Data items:
-*-
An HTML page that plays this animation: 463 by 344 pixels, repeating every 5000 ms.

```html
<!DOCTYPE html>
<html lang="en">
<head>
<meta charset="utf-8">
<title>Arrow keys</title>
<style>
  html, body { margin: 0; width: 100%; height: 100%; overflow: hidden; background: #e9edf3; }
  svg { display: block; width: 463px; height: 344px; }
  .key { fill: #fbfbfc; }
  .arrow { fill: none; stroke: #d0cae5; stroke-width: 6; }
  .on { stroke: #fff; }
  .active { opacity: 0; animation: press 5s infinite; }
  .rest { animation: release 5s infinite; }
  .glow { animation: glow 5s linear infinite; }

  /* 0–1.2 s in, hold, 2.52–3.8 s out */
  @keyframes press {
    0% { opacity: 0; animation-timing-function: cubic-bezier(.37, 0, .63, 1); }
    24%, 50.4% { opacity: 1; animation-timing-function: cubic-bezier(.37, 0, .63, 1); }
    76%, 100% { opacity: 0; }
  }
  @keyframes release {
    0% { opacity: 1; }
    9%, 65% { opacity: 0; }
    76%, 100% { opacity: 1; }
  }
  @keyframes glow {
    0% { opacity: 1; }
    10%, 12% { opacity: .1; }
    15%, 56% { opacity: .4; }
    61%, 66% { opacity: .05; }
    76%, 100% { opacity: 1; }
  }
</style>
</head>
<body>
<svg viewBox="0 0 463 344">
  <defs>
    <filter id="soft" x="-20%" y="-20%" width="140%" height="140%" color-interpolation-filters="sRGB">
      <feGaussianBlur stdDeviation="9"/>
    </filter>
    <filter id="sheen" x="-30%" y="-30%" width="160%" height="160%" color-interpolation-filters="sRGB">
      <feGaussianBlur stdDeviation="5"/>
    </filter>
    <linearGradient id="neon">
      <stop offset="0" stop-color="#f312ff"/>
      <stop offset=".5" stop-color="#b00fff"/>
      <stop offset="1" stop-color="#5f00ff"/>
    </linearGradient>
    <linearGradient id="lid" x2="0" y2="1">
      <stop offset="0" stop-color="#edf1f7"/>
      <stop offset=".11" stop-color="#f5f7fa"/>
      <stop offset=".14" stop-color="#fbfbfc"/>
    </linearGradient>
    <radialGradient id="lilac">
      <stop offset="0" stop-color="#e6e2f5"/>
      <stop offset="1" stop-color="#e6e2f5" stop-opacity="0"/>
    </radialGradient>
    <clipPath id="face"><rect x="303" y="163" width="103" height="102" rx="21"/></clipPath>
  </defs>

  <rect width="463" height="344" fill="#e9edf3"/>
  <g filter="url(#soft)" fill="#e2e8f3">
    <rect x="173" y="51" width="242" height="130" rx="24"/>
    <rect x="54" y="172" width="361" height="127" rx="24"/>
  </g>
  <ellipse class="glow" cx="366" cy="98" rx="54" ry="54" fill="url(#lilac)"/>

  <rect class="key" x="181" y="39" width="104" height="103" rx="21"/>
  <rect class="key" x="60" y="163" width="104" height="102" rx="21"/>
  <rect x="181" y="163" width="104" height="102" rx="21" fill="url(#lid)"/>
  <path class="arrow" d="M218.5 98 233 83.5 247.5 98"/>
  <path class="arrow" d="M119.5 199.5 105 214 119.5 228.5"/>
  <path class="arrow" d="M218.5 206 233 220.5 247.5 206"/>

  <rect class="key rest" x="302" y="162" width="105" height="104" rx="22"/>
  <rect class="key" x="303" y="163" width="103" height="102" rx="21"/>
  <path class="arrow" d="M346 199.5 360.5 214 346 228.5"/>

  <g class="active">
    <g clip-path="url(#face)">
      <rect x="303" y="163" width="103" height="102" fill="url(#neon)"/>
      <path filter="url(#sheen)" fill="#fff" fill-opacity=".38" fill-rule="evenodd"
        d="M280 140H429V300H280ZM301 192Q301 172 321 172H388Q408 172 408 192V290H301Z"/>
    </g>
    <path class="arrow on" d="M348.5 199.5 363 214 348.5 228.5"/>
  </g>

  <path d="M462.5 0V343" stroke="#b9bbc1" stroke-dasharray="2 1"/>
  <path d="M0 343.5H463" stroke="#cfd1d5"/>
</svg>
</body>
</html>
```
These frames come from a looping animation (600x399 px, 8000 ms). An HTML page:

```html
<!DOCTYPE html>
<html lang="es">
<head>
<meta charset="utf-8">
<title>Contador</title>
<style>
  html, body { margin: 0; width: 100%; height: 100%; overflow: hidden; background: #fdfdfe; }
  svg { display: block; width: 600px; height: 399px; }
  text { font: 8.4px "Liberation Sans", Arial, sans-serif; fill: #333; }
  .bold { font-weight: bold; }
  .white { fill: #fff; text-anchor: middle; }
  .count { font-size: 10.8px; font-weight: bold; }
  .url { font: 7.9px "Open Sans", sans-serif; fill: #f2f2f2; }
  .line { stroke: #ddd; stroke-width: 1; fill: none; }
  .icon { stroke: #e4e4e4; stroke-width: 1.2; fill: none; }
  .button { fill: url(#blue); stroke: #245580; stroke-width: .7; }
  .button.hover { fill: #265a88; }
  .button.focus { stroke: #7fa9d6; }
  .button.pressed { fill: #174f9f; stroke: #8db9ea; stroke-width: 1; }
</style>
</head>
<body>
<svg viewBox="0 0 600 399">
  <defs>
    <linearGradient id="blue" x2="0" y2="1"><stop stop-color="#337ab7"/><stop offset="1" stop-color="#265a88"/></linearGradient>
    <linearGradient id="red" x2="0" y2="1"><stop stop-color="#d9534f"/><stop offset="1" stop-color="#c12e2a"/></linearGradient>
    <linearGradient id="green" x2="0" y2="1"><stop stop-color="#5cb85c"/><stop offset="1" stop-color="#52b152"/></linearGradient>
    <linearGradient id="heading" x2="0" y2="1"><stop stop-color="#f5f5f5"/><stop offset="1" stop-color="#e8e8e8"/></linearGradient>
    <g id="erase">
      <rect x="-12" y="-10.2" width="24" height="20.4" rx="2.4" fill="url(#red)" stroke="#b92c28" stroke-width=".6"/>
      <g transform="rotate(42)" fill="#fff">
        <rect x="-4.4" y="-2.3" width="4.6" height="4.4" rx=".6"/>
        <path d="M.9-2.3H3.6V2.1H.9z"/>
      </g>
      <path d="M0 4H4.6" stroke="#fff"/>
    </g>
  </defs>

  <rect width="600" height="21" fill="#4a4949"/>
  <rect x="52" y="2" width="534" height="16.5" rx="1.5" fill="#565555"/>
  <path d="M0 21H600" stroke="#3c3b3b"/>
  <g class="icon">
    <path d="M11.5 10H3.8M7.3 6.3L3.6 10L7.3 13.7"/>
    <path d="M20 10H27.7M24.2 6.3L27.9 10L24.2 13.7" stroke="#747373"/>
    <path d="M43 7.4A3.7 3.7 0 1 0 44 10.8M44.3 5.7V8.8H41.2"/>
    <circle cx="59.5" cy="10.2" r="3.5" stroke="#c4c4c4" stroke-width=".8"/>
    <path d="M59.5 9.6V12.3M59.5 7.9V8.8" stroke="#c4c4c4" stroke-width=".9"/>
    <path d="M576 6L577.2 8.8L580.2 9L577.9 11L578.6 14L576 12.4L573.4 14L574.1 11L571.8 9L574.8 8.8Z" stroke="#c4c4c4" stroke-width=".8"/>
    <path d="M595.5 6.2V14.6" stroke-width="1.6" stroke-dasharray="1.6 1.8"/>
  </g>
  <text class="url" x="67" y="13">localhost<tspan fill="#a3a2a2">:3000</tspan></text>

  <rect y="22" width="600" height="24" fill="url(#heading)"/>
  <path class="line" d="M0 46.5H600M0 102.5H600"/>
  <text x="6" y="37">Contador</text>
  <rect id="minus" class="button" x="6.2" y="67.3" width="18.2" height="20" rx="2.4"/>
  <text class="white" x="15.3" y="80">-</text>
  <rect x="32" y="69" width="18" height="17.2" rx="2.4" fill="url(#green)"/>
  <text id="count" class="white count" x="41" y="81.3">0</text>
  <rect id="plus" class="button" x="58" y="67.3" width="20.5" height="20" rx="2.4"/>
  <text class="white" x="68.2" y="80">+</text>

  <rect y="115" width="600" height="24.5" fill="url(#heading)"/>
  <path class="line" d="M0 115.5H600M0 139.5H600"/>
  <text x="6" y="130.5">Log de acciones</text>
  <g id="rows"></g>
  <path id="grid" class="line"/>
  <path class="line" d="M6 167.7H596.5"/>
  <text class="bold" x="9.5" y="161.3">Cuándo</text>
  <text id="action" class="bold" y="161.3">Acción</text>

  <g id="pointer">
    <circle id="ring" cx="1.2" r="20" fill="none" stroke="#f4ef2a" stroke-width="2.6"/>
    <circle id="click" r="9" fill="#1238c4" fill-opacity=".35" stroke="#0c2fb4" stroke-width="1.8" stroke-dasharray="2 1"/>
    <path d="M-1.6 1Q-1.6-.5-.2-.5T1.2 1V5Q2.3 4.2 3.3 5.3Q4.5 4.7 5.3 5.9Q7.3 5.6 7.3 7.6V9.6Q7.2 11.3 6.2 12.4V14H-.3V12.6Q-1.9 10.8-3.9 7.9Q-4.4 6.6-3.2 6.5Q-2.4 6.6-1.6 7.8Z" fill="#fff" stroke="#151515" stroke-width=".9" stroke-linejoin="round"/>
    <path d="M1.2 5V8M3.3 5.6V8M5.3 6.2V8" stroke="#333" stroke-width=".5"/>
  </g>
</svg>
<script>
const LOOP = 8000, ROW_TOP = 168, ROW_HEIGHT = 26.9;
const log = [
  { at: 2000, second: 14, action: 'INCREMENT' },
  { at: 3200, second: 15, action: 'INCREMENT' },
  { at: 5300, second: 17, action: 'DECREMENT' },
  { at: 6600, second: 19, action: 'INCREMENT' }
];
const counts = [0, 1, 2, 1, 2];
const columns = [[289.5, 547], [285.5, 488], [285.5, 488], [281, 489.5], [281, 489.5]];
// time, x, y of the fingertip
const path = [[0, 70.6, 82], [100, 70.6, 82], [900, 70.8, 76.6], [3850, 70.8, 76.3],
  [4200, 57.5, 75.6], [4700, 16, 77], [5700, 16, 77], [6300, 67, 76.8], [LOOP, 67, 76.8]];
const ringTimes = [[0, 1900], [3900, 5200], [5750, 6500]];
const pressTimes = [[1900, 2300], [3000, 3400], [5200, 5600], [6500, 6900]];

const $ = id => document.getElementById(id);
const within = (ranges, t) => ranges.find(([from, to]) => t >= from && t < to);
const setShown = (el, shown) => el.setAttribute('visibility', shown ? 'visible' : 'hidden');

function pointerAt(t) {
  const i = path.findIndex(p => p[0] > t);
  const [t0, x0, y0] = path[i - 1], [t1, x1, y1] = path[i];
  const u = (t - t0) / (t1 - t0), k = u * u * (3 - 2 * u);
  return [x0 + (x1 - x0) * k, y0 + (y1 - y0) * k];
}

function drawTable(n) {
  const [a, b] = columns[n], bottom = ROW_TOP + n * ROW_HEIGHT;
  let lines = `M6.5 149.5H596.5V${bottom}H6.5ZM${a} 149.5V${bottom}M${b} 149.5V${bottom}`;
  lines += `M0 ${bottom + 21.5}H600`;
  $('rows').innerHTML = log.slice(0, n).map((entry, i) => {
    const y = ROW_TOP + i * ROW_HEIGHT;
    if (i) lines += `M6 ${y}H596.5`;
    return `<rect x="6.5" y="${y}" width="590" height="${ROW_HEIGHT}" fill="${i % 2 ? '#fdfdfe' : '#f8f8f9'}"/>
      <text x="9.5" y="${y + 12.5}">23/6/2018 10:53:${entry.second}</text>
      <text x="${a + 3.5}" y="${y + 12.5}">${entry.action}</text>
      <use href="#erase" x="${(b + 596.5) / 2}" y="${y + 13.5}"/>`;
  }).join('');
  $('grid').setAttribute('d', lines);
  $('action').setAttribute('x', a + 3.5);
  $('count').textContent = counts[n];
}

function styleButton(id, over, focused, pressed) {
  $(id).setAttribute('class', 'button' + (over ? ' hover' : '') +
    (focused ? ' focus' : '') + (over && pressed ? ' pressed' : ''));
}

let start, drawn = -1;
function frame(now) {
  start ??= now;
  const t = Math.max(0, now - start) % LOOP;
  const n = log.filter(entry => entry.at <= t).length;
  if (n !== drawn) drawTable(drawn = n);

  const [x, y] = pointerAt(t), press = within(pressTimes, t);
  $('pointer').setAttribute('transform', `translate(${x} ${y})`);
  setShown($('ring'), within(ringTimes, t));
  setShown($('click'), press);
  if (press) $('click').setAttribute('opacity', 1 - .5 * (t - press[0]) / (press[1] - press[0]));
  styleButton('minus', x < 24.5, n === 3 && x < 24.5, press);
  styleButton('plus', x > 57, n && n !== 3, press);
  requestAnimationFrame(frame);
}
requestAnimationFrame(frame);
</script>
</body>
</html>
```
-*-
WHAT YOU HAVE TO DO: Whenever the word "infinite" shows up in a line of the entries, copy that line.

SOLVED PROBLEM:
  .active { opacity: 0; animation: press 5s infinite; }
  .rest { animation: release 5s infinite; }
  .glow { animation: glow 5s linear infinite; }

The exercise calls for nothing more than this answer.